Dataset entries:
+===+

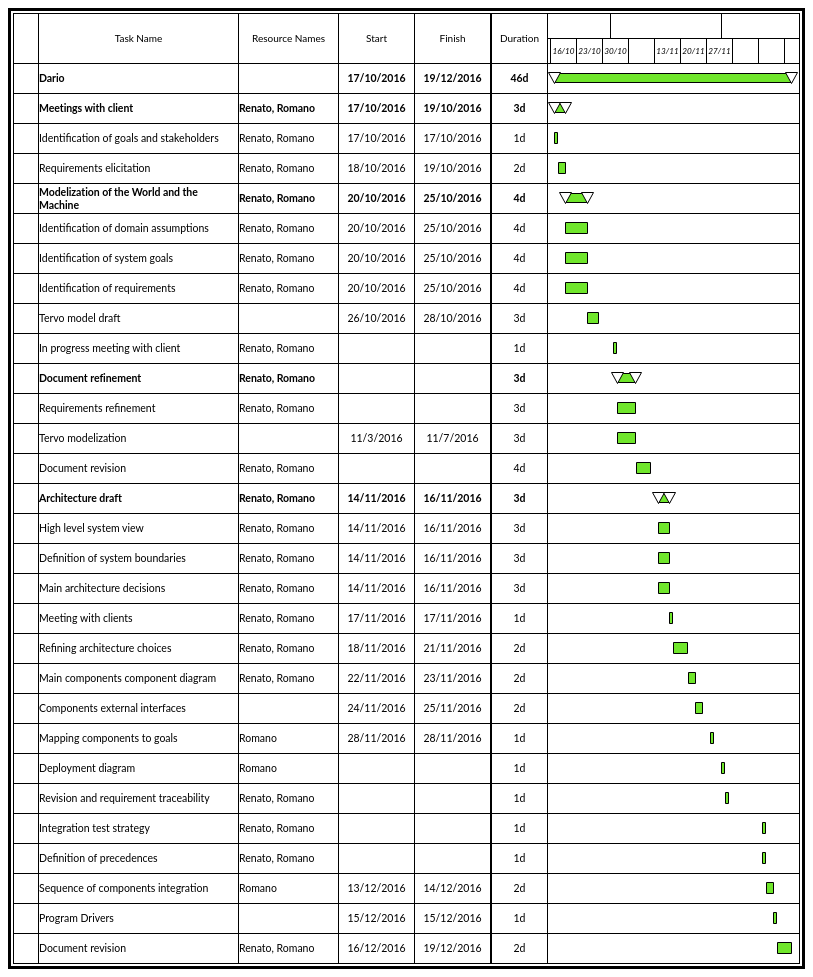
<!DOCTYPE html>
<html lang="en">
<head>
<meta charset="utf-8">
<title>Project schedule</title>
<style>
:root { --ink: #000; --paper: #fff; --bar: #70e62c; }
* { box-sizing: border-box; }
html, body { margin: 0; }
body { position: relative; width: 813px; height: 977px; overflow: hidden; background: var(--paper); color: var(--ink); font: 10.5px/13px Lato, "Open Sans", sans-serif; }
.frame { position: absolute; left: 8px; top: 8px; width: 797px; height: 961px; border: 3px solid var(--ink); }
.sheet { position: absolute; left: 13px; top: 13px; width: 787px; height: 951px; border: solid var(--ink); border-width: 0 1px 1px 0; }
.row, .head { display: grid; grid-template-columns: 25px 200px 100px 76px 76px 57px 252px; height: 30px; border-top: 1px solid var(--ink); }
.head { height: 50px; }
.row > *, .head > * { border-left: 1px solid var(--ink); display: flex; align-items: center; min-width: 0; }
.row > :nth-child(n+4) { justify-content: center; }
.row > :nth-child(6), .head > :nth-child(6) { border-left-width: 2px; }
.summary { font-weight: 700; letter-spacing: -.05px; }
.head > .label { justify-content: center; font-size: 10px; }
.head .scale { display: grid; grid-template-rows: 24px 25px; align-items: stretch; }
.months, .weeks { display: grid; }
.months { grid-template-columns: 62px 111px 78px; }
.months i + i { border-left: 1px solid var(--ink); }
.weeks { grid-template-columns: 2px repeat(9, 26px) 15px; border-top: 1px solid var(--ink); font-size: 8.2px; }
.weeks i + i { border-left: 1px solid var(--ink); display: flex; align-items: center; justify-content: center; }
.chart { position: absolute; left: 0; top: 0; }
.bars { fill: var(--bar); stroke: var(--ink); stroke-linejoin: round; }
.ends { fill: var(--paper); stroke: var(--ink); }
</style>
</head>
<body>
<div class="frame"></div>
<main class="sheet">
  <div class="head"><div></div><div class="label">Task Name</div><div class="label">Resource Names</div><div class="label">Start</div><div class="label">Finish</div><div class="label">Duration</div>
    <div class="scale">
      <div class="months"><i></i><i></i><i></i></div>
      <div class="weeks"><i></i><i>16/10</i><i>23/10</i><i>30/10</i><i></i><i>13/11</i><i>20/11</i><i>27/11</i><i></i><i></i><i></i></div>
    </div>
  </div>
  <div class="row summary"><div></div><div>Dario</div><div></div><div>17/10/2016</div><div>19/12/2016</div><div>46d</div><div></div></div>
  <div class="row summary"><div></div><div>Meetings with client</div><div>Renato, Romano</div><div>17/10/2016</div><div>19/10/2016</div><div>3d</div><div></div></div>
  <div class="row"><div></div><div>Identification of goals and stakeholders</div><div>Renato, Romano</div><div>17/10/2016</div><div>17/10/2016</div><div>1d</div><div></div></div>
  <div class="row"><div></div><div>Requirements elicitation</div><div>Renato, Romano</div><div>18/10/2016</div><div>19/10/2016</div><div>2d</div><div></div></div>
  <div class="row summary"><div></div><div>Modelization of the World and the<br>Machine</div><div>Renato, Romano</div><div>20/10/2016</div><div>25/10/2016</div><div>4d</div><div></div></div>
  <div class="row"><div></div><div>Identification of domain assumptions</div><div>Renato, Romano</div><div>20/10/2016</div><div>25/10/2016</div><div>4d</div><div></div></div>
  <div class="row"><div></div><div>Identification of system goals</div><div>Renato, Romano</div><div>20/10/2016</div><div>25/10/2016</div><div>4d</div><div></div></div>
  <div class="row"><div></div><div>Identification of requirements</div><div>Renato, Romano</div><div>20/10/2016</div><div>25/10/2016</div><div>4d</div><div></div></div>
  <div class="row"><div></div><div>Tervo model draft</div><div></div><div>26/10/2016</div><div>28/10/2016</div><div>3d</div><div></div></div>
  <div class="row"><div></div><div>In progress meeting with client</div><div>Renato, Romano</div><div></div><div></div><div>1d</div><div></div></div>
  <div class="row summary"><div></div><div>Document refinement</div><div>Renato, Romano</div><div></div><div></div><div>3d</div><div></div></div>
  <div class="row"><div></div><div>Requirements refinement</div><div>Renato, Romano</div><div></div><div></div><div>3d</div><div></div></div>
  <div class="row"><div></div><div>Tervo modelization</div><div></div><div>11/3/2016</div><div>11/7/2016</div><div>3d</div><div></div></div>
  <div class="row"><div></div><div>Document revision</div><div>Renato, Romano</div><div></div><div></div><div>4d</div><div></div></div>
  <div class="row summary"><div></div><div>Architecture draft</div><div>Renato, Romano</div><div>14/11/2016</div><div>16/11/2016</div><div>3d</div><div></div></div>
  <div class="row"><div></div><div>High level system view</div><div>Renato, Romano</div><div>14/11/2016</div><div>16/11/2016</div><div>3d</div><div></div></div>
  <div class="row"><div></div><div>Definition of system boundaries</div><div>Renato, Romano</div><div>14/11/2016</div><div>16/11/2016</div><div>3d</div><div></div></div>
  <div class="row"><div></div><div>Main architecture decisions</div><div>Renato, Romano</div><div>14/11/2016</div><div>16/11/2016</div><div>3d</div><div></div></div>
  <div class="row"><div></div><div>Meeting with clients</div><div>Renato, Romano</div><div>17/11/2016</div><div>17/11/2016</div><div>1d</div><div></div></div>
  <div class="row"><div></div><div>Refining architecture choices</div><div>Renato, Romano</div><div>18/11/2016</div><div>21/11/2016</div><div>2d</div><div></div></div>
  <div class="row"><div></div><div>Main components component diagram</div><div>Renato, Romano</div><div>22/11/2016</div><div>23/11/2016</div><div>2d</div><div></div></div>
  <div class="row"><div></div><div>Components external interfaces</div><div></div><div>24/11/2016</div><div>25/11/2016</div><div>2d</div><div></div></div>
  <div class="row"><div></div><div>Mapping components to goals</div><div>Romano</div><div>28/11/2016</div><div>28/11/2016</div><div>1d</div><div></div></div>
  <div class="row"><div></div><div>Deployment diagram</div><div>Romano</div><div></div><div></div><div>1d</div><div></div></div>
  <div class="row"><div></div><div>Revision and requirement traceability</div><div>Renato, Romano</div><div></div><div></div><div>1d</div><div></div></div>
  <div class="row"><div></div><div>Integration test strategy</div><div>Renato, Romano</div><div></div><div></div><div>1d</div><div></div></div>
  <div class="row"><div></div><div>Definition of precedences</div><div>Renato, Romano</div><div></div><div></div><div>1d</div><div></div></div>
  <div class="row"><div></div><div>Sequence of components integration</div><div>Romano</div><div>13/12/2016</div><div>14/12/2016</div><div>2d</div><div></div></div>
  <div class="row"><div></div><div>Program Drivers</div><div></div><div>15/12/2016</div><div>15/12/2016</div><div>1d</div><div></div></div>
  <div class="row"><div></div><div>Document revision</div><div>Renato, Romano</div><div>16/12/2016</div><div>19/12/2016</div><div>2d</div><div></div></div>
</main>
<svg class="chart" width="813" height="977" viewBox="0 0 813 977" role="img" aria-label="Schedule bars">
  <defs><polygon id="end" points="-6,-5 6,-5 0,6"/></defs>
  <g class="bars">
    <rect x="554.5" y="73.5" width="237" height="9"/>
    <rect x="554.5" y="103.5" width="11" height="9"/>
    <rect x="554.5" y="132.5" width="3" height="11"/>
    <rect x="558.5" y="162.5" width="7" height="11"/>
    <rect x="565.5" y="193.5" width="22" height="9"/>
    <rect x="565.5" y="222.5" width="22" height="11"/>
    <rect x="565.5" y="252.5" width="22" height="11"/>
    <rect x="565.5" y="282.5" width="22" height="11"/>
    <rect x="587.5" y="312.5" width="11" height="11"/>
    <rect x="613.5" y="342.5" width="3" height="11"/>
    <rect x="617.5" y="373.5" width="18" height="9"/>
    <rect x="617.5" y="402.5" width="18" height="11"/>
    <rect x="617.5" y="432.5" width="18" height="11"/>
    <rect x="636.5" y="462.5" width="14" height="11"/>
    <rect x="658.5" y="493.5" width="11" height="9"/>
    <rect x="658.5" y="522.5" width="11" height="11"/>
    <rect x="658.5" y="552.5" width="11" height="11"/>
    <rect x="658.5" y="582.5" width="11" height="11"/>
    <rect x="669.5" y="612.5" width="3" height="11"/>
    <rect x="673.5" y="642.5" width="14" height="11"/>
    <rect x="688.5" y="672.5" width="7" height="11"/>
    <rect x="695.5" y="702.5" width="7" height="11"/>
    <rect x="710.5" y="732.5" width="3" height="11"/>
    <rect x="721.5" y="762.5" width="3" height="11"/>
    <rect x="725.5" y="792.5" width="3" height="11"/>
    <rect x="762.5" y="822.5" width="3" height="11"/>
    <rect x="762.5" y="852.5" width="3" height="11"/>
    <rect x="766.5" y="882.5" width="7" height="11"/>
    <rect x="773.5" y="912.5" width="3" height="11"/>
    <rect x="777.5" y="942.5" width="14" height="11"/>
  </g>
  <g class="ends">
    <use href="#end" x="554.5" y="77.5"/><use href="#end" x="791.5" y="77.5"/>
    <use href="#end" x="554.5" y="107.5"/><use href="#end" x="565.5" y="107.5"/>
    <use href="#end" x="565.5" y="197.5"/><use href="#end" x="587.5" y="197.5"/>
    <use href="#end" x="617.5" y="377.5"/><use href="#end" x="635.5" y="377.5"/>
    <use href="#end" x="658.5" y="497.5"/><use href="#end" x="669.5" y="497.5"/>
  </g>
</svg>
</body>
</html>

+===+

*Exercise prompt*
The expected result is a copy of each line in the records where "scale" appears.

*Result*
.head .scale { display: grid; grid-template-rows: 24px 25px; align-items: stretch; }
    <div class="scale">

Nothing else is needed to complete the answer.